Taking each day one step at a time is a powerful and practical mantra when you are dealing with loss or bereavement. Think of it like narrowing the beam of a spotlight: It reminds you to just focus on what you need to deal with right now. This, in turn, helps to minimise the feeling of being overwhelmed, and also gives you direction during a very directionless time. The focus on now also helps you maintain motion, which is essential for working through the process. And it helps you avoid unhelpful thought loops about what was or what will be that can so easily keep you stuck.

The person you have lost would not want you to stop living. Just keep putting one foot in front of the other and a brighter day will arrive. You will always miss that person, and there will always be moments that remind you of them and retrigger your grief, but the day will come when you can manage that sadness and still look forward to life instead of constantly looking back.


Here are some tips and strategies that might help:

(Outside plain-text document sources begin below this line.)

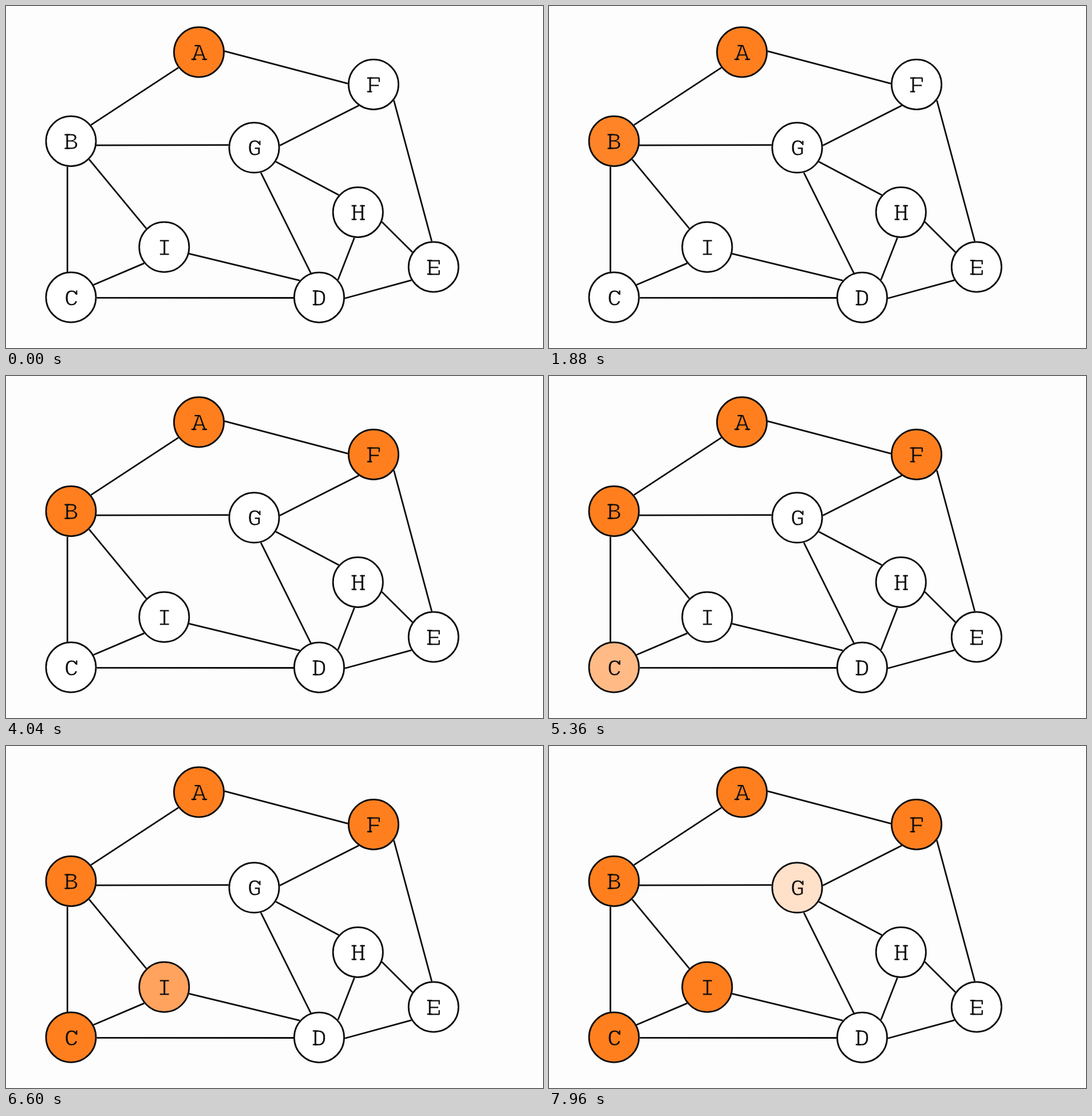
An HTML page with a canvas for the animation above (8000 ms loop, 938 by 597 pixels).

```html
<!DOCTYPE html>
<html lang="en">
<head>
<meta charset="utf-8">
<title>Graph traversal</title>
<style>
  html, body { margin: 0; width: 100%; height: 100%; overflow: hidden; background: #fdfdfd; }
  canvas { display: block; }
</style>
</head>
<body>
<canvas id="stage" width="938" height="597"></canvas>
<script>
const canvas = document.getElementById('stage');
const ctx = canvas.getContext('2d');
const LOOP = 8000, STEP = 40, FADE = 500;
const RADIUS = 43.6, REACH = 45;
const INK = '#0c0c0c', PAPER = [255, 255, 255], ORANGE = [255, 127, 31];
const FONT_SIZE = 41, CAP = FONT_SIZE * 0.33, STEM = FONT_SIZE * 0.18;

// start: when the node begins to fill, in ms
const nodes = {
  A: { x: 337, y: 80.5, start: -FADE },
  B: { x: 113.5, y: 236, start: 1400 },
  C: { x: 113.5, y: 508.5, start: 5090 },
  D: { x: 547, y: 508.7 },
  E: { x: 746.8, y: 455.5 },
  F: { x: 642, y: 137, start: 2250 },
  G: { x: 433.5, y: 247.3, start: 7840 },
  H: { x: 614.8, y: 360 },
  I: { x: 276.3, y: 420.8, start: 6240 }
};

// Each edge joins two rims at the given clockwise angles in degrees
const edges = [
  ['A', 143, 'B', 321], ['A', -2, 'F', 182],
  ['B', 9, 'G', 186], ['B', 98, 'C', 262], ['B', 45, 'I', 226],
  ['C', -29, 'I', 141], ['C', 1, 'D', 179], ['I', 15, 'D', 221],
  ['G', 75, 'D', 251], ['G', 33, 'H', 222], ['G', -5, 'F', 125],
  ['F', 38, 'E', 266], ['H', 98, 'D', 317], ['H', 22, 'E', 215],
  ['D', 2, 'E', 149]
];

function line(x1, y1, x2, y2, width) {
  ctx.lineWidth = width;
  ctx.strokeStyle = INK;
  ctx.beginPath();
  ctx.moveTo(x1, y1);
  ctx.lineTo(x2, y2);
  ctx.stroke();
}

function rimPoint(name, degrees) {
  const angle = degrees * Math.PI / 180;
  const { x, y } = nodes[name];
  return [x + REACH * Math.cos(angle), y + REACH * Math.sin(angle)];
}

function drawEdge([from, leave, to, arrive]) {
  line(...rimPoint(from, leave), ...rimPoint(to, arrive), 2.8);
}

// side and row are -1 or 1: left or right, top or bottom
function slab(side, row, center = STEM) {
  const y = row * (CAP - 1.6);
  line(side * center - 4.3, y, side * center + 4.3, y, 2.3);
}

function tip(row) {
  line(STEM + 2, row * (CAP - 1), STEM + 2, row * 5, 2.3);
}

function drawSerifs(letter) {
  const has = letters => letters.includes(letter);
  for (const row of [-1, 1]) {
    if (has('BDEFH')) slab(-1, row);
    if (has('H')) slab(1, row);
  }
  if (has('A')) {
    slab(-1, 1, STEM + 2);
    slab(1, 1, STEM + 2);
    slab(-1, -1, STEM / 2);
  }
  if (has('CEFG')) tip(-1);
  if (has('E')) tip(1);
}

function drawLetter(letter, fill) {
  ctx.fillStyle = INK;
  ctx.fillText(letter, 0, CAP);
  // Trim the outline to lighten the letter
  ctx.lineWidth = 0.8;
  ctx.strokeStyle = fill;
  ctx.strokeText(letter, 0, CAP);
  drawSerifs(letter);
}

function fillColor(start = Infinity, time) {
  const p = Math.min(1, Math.max(0, (time - start) / FADE));
  return `rgb(${PAPER.map((c, i) => Math.round(c + (ORANGE[i] - c) * p))})`;
}

function drawNode(name, time) {
  const { x, y, start } = nodes[name];
  const fill = fillColor(start, time);
  ctx.save();
  ctx.translate(x, y);
  ctx.beginPath();
  ctx.arc(0, 0, RADIUS, 0, Math.PI * 2);
  ctx.fillStyle = fill;
  ctx.fill();
  ctx.lineWidth = 2.8;
  ctx.strokeStyle = INK;
  ctx.stroke();
  ctx.translate(0.5, 0.6);
  drawLetter(name, fill);
  ctx.restore();
}

function draw(now) {
  const time = Math.floor((now % LOOP) / STEP) * STEP;
  ctx.fillStyle = '#fdfdfd';
  ctx.fillRect(0, 0, canvas.width, canvas.height);
  ctx.font = `${FONT_SIZE}px "Liberation Mono", monospace`;
  ctx.textAlign = 'center';
  ctx.lineJoin = 'round';
  Object.keys(nodes).forEach(name => drawNode(name, time));
  edges.forEach(drawEdge);
}

const origin = performance.now();
function frame() {
  draw(performance.now() - origin);
  requestAnimationFrame(frame);
}
frame();
</script>
</body>
</html>
```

  • Talking is good. Share memories, experiences and how you feel with close family and friends. This is why we have a wake: It allows people to come together and remember the person, share stories and experience more than just sadness at the loss. Sharing in this way also helps us to reconnect to happy times, which can help the healing process. For your own sanity and peace of mind, try to limit your sharing with people outside your close circle. They won’t necessarily understand your experience and it may just end up feeling uncomfortable.
  • Consider starting a journal and writing down how you feel each day. Express yourself fully in the pages and allow it to become a cathartic, self-healing process. Another option is to sing or paint how you feel. The key is to express yourself in whatever way helps you to come to terms with your loss and move forward with your own life.
  • It’s OK to feel numb. Shock and disbelief can cause your brain to short-circuit for a while. This is totally normal. Don’t rush it, or force yourself to pull yourself together. You feel what you feel, so just allow yourself to feel that emotion.
  • Don’t feel you have to make decisions about things too quickly. Being active can be good, but not at the expense of your health and wellbeing.
  • Before you go to bed each night, think of three things you are grateful for. Include one from the person you lost if you want to, or just from life itself. This is a great way of regaining perspective and coming to appreciate that you still have lots to live for. In fact, this is a great technique for all of us to use, regardless of our circumstances.
  • Consider counselling. If you are struggling and can’t seem to move forward, you may want to seek professional guidance. There are some wonderful bereavement counselling groups and therapists that could help you become unstuck.

I hope these help you as you work through your grief. 

Want to learn a little more?

Grief can sometimes knock our confidence so why not sign up for my next webinar on “How to uncover your self-limiting beliefs and become more confident” I’ll be talking more about how self-limiting beliefs can impact our day to day living, where to find them, and how over-turning a self-limiting belief can lead to a much happier, successful, and more fulfilled life. You will have the opportunity to ask questions in a completely anonymous environment.

Places are going to be strictly limited to ensure I’m able to respond to questions so grab your place today!!


Register now!